The Empire State Line will help relieve congestion and maximize the flow of renewable resources in Western New York, including hydroelectric power from the NYPA's Niagara Power Project, and from electricity imports from Ontario. The transmission project will involve construction of the transmission line and associated switchyards in the Town of Royalton in Niagara County and the Towns of Alden, Newstead, Lancaster, and Elma in Erie County.

New York Transco will work with Orange and Rockland Utilities, Inc., and Central Hudson Gas & Electric Corp. to develop additional, related infrastructure upgrades previously required by the Commission. The International Brotherhood of Electrical Workers supports the project because it will create many well-paying construction jobs for New Yorkers. The project is expected to be operational by the end of 2023.

Public Service Commission Chair John B. Rhodes said, "Governor Cuomo's nation-leading work to create a clean, green economy requires smart new transmission investments to connect renewable power to customers. The project we approved delivers that power and provides significant positive job and climate benefits for all New Yorkers."

Gil C. Quiniones, president and CEO of the NYPA, said: "Building new transmission infrastructure to integrate more renewable energy into the state electric grid is critical for us to achieve the governor's bold 70% renewable electricity by 2030 goal. The NYPA is pleased to see the New York Energy Solution project and the Empire State Line move forward. With Smart Path, the Marcy to New Scotland Transmission Upgrade Project and the recent commencement of the Northern New York Priority Transmission Project, we are initiating the clean energy superhighway that is needed to modernize our grid, and ensure that it is resilient, reliable, and affordable for the next generations of New Yorkers."

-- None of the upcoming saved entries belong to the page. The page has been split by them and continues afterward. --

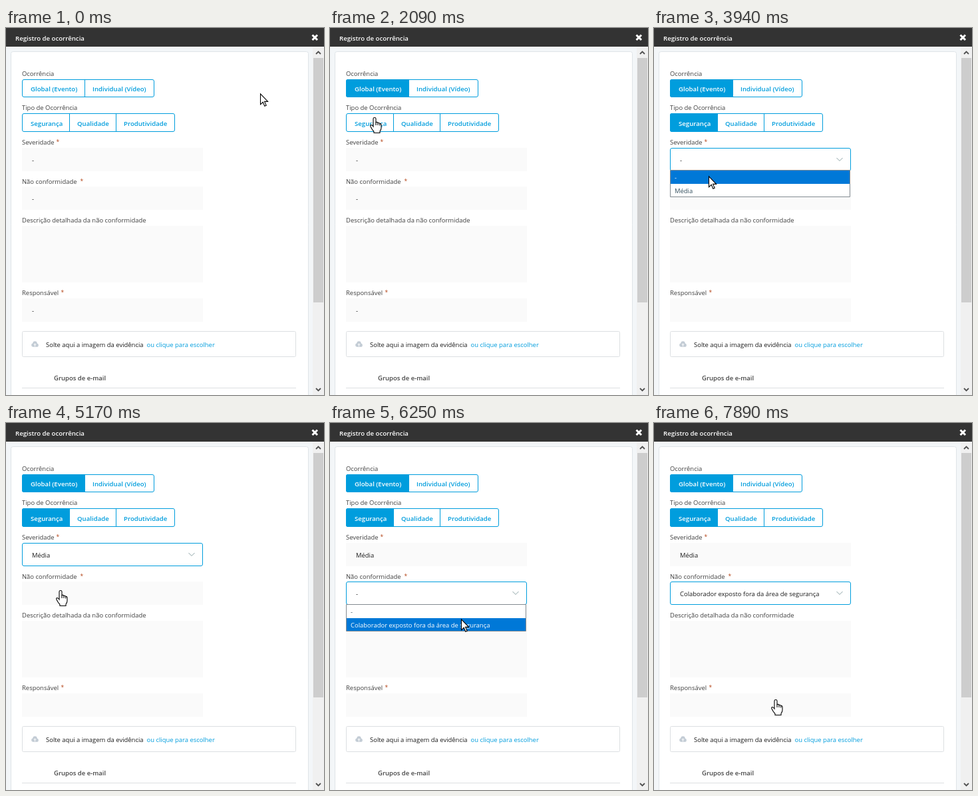
Write an HTML page with a canvas that moves like this. It is 478 px wide and 551 px high and loops after 8000 ms.

```html
<!DOCTYPE html>
<html lang="pt">
<head>
<meta charset="utf-8">
<title>Registro de ocorrência</title>
<style>
html, body { margin: 0; width: 478px; height: 551px; overflow: hidden; background: #f3f6f8; }
canvas { display: block; }
</style>
</head>
<body>
<canvas id="stage" width="478" height="551"></canvas>
<script>
const ctx = document.getElementById('stage').getContext('2d');
const LOOP = 8000;
const BLUE = '#009ddd', INK = '#1c1c1c', LABEL = '#404040', FIELD = '#fafafa', PICK = '#0078d7';
const TEXT = '9.45px "Open Sans", sans-serif';
const BOLD = '600 9.65px "Open Sans", sans-serif';

// Pointer moves: [start, end, steps, x, y, control x, control y]
const MOVES = [
  [80, 80, 1, 334, 88],
  [230, 230, 1, 333, 86],
  [550, 1090, 8, 75, 86, 190, 72],
  [1700, 2010, 5, 67, 131],
  [2090, 2090, 1, 67, 134],
  [2170, 2240, 2, 62, 137],
  [3090, 3390, 5, 82, 188],
  [3710, 3940, 4, 82, 222],
  [4020, 4100, 2, 75, 249],
  [4250, 4560, 5, 81, 242, 88, 228],
  [4940, 5170, 4, 82, 251, 91, 246],
  [5860, 6250, 6, 197, 294],
  [6320, 6630, 5, 252, 305, 235, 311],
  [7270, 7890, 9, 183, 415]
];

const HAND = new Path2D('M-2 2.2Q-2 .5 0 .5Q2 .5 2 2.2V7.6Q4 6.8 5 8.4Q7 7.7 7.8 9.4Q10 9.2 10 11.5V16Q10 18.6 8 21V23.5H-1V21.5Q-4 18.5-6 14Q-6.8 11.6-5 11.5Q-3.8 11.6-2 14Z');
const KNUCKLES = new Path2D('M2 7.6V12M5 8.4V12M7.8 9.4V12.4');
const ARROW = new Path2D('M.5 .8V16.8L4.2 13.3L6.8 19.3L9.2 18.3L6.6 12.4H11.6Z');
const BEAM = new Path2D('M-3.5-8.5H-1L0-7.5L1-8.5H3.5M0-7.5V7.5M-3.5 8.5H-1L0 7.5L1 8.5H3.5');

const clamp = v => Math.max(0, Math.min(1, v));
const inside = (p, x, y, r, b) => p.x >= x && p.x <= r && p.y >= y && p.y <= b;

function fill(x, y, w, h, color) {
  ctx.fillStyle = color;
  ctx.fillRect(x, y, w, h);
}

function box(x, y, w, h, radius, bg, border) {
  ctx.beginPath();
  ctx.roundRect(x + .5, y + .5, w - 1, h - 1, radius);
  ctx.fillStyle = bg;
  ctx.fill();
  ctx.lineWidth = 1;
  ctx.strokeStyle = border;
  ctx.stroke();
}

function line(color, width, ...points) {
  ctx.beginPath();
  for (let i = 0; i < points.length; i += 2) ctx.lineTo(points[i], points[i + 1]);
  ctx.lineWidth = width;
  ctx.strokeStyle = color;
  ctx.stroke();
}

function text(str, x, y, color = INK, font = TEXT) {
  ctx.font = font;
  ctx.fillStyle = color;
  ctx.fillText(str, x, y);
}

function pointerAt(t) {
  let x = 382, y = 98;
  for (const [start, end, steps, tx, ty, cx = (x + tx) / 2, cy = (y + ty) / 2] of MOVES) {
    if (t < start) break;
    const part = end > start ? clamp((t - start) / (end - start)) : 1;
    const k = (Math.floor(part * (steps - 1) + 1e-6) + 1) / steps;
    const a = (1 - k) ** 2, b = 2 * k * (1 - k), c = k * k;
    x = a * x + b * cx + c * tx;
    y = a * y + b * cy + c * ty;
  }
  return { x: Math.round(x), y: Math.round(y) };
}

function label(str, y, starX) {
  text(str, 24, y, LABEL);
  if (starX) text('*', starX, y - 1, '#b5481c', '8.4px "Open Sans", sans-serif');
}

function buttons(y, h, edges, names, active) {
  const left = edges[0], right = edges[edges.length - 1];
  box(left, y, right - left, h, 2.5, '#fff', BLUE);
  if (active > 0) {
    ctx.globalAlpha = active;
    ctx.beginPath();
    ctx.roundRect(left, y, edges[1] - left + 1, h, [3, 0, 0, 3]);
    ctx.fillStyle = BLUE;
    ctx.fill();
    ctx.globalAlpha = 1;
  }
  names.forEach((name, i) => {
    if (i) fill(edges[i], y, 1, h, BLUE);
    const color = !i && active > .5 ? '#fff' : BLUE;
    text(name, edges[i] + (i ? 12 : 13), Math.round(y + h / 2 + 4.5), color, BOLD);
  });
}

function select(y, value, focused) {
  if (focused) {
    box(24, y, 272, 35, 2.5, '#fff', BLUE);
    line('#8ba3a6', 1, 274.5, y + 15, 279, y + 19.5, 283.5, y + 15);
  } else {
    fill(24, y, 272, 35, FIELD);
  }
  text(value, 39, y + 22);
}

function list(y, options, picked) {
  box(24, y, 271, 41, 0, '#fff', '#838b91');
  fill(25, y + 1 + picked * 20, 269, 20 - picked, PICK);
  options.forEach((option, i) =>
    text(option, 31, y + 15 + i * 20, i === picked ? '#fff' : '#35505f'));
}

function chrome() {
  fill(0, 0, 478, 551, '#f3f6f8');
  box(7, 35, 448, 540, 3, '#fff', '#dfe4e8');
  fill(0, 0, 478, 28, '#333');
  text('Registro de ocorrência', 14, 19, '#fff', BOLD);
  line('#fff', 3, 460.5, 10.5, 468, 18);
  line('#fff', 3, 468, 10.5, 460.5, 18);
  fill(461, 28, 17, 523, '#f0f0f0');
  fill(462, 45, 15, 367, '#cdcdcd');
  line('#505050', 1.8, 466, 39, 469.5, 35.5, 473, 39);
  line('#505050', 1.8, 466, 541, 469.5, 544.5, 473, 541);
}

function upload() {
  box(24, 455, 412, 39, 2, '#fff', '#dcdfe2');
  ctx.fillStyle = '#c3ccd5';
  ctx.beginPath();
  ctx.arc(41, 476, 2.8, 0, 7);
  ctx.arc(43.5, 473.5, 3.2, 0, 7);
  ctx.arc(46.2, 476.2, 2.6, 0, 7);
  ctx.rect(41, 475, 5, 3.8);
  ctx.fill();
  line('#fff', 1, 43.5, 478, 43.5, 474);
  line('#fff', 1, 41.8, 475.6, 43.5, 473.9, 45.2, 475.6);
  text('Solte aqui a imagem da evidência', 60, 479);
  text('ou clique para escolher', 211.5, 479, BLUE);
  text('Grupos de e-mail', 72, 529, '#444', '600 9.5px "Open Sans", sans-serif');
  fill(24, 540, 412, 1, '#dcdfe2');
}

function pointer(p, listOpen) {
  const overHand = inside(p, 24, 77, 223, 104) || inside(p, 24, 128, 254, 156) ||
    [180, 238, 406].some(y => inside(p, 24, y, 296, y + 35));
  const overArea = inside(p, 24, 297, 296, 382);
  ctx.save();
  ctx.translate(p.x, p.y);
  ctx.lineWidth = 1.1;
  ctx.strokeStyle = '#000';
  ctx.fillStyle = '#fff';
  if (!listOpen && overArea) {
    ctx.translate(.5, .5);
    ctx.stroke(BEAM);
  } else {
    const hand = overHand && !listOpen;
    const shape = hand ? HAND : ARROW;
    ctx.fill(shape);
    ctx.stroke(shape);
    if (hand) ctx.stroke(KNUCKLES);
  }
  ctx.restore();
}

function draw(t) {
  const p = pointerAt(t);
  const fade = start => clamp(Math.floor((t - start) / 77 + 1) / 4);
  const firstList = t >= 3560 && t < 4710;
  const secondList = t >= 5400 && t < 6710;
  const cleared = t >= 2700;
  const issue = 'Colaborador exposto fora da área de segurança';

  chrome();
  label('Ocorrência', 72);
  buttons(77, 27, [24, 118, 223], ['Global (Evento)', 'Individual (Vídeo)'], fade(1320));
  label('Tipo de Ocorrência', 123);
  buttons(128, 28, [24, 95, 165, 254], ['Segurança', 'Qualidade', 'Produtividade'], fade(2560));

  label('Severidade', 175, 75.5);
  select(180, t >= 4710 ? 'Média' : cleared && !firstList ? '' : '-', t >= 3560 && t < 5400);
  label('Não conformidade', 234, 111.5);
  select(238, t >= 6710 ? issue : cleared && !secondList ? '' : '-', t >= 5400);
  label('Descrição detalhada da não conformidade', 292);
  fill(24, 297, 272, 85, FIELD);
  label('Responsável', 401, 82.5);
  select(406, cleared ? '' : '-', false);
  upload();

  if (firstList) list(213, ['-', 'Média'], p.y >= 234 ? 1 : 0);
  if (secondList) list(272, ['-', issue], p.y >= 293 ? 1 : 0);
  pointer(p, firstList || secondList);
}

const began = performance.now();
function tick() {
  draw((performance.now() - began) % LOOP);
  requestAnimationFrame(tick);
}
tick();
</script>
</body>
</html>
```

Voice your opinion!

To join the conversation, and become an exclusive member of T&D World, create an account today!